Features

Peter Kay - The Sound Of Laughter

Bruce Turnbull 11/01/2007

For those of you who feel life has been less than magnanimous, Bolton's luminary jester Peter Kay's self penned tale of innocence, normality and accomplishment could just be the reviving stimulant to wake your spirits from their crestfallen slumbers.

The award winning comedian's passion for hilarity was founded in a childhood surrounded by eccentrics, eclectics and archetypical characters, who, through Kay's perceptible insight, we can all relate to and even find traits our own families purvey. Particularly his mother, who naively still packed his lunch until he was twenty-one, and through her own artlessness, supplied him with a surprise that became the catalyst in him winning the North West Comedian of the Year award in 1996. Tracing threads to earlier tales of school, menial part time jobs and outlandish driving instructors, the principles and longevity of Kay's comedy is based on a solid foundation, and through this, we can see why he has become such a success.
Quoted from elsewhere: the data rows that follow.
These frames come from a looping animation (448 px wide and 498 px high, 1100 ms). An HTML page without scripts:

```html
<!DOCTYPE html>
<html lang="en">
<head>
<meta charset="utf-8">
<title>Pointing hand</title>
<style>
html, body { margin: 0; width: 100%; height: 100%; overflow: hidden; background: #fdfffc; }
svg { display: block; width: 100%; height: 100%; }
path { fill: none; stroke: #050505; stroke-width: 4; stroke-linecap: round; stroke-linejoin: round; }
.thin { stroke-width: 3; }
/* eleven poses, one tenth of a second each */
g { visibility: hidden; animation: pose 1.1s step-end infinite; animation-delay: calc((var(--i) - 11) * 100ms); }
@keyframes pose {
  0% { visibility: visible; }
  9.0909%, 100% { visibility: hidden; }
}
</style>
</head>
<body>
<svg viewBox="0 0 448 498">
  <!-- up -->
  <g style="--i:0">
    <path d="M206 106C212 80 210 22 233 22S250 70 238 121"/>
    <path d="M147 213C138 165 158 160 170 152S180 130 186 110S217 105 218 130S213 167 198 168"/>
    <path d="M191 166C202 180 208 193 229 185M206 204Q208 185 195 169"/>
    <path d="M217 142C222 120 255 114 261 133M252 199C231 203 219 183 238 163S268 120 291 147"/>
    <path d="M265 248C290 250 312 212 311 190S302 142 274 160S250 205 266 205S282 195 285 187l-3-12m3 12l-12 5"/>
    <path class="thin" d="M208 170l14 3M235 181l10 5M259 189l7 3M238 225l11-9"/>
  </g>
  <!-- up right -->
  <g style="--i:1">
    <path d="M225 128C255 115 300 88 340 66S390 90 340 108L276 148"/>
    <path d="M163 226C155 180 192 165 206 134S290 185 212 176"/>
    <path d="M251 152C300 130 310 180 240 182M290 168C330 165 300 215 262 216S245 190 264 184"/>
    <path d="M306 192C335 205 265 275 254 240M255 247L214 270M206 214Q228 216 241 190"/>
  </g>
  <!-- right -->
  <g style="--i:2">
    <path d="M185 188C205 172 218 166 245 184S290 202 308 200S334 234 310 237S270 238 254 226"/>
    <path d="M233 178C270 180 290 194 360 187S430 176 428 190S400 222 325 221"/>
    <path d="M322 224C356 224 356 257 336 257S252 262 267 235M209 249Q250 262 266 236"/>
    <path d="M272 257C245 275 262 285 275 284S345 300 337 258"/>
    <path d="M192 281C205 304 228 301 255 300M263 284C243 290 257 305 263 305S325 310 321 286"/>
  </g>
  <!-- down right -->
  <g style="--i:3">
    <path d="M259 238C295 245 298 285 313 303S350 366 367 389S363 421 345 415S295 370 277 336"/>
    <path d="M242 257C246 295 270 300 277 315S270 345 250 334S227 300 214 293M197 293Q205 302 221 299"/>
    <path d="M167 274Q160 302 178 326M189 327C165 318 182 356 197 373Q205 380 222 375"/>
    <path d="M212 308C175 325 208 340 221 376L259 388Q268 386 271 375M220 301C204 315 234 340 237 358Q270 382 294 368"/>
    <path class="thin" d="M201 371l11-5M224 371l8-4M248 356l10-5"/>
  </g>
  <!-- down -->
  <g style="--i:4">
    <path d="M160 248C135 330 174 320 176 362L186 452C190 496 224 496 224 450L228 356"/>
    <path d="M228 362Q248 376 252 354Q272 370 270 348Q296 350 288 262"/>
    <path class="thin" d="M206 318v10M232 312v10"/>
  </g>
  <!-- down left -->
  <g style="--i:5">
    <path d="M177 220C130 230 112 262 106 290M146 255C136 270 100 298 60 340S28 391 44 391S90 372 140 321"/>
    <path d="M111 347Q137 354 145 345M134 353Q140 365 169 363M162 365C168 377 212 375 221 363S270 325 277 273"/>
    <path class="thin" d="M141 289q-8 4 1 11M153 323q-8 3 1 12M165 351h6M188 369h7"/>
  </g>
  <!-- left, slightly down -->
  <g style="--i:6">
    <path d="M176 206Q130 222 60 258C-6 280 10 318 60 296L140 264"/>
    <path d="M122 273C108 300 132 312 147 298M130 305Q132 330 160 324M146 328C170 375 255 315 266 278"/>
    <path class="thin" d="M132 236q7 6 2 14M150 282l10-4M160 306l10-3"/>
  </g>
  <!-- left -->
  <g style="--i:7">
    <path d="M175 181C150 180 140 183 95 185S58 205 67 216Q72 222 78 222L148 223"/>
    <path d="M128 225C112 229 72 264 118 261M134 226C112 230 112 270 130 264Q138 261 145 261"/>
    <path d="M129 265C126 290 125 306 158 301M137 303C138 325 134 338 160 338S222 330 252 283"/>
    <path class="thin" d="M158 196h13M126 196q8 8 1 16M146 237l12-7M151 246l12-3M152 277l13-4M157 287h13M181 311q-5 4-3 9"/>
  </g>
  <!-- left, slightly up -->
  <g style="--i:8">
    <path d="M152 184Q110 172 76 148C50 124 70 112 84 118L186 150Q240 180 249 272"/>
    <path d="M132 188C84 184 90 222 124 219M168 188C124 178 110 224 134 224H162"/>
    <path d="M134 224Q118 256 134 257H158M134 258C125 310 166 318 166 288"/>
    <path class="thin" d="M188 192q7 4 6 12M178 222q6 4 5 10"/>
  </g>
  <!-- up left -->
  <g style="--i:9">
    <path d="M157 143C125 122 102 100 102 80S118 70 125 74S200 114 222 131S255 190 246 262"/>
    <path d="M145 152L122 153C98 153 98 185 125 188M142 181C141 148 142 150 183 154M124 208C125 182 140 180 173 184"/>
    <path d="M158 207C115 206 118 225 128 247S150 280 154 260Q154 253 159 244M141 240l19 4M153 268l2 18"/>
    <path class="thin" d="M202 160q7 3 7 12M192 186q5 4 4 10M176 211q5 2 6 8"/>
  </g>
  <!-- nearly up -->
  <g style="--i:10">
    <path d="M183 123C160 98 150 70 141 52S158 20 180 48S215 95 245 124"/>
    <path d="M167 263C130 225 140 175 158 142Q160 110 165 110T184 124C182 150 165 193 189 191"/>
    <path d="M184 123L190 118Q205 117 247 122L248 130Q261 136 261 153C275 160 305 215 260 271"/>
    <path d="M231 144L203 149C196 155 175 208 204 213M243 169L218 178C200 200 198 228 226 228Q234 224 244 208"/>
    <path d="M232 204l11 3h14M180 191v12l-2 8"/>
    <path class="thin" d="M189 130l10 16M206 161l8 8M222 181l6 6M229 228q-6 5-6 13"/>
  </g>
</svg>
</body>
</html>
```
A lot of the material used in both That Peter Kay Thing and Phoenix Nights has been derived from bizarre incidents in his life. His smouldering ability to pierce everyday conversations and ape human behaviour in a satirical manner is what extricates him from outmoded comedy clich├ęs.

Leading up to the winning of the aforementioned award in 1996, the book sadly focuses primarily on his teenage years, which at first is fresh and engaging, it slowly becomes rather stagnant until we reach the comedic climax. Obviously a second volume is intended, and the twisting tales of perpetual touring and show business insecurities should prove more interesting than a list of Kay's favourite childhood LPs.
Jovial throughout with a competent use of language and expression, The Sound of Laughter embodies Kay's geniality and elicits exactly what the name suggests.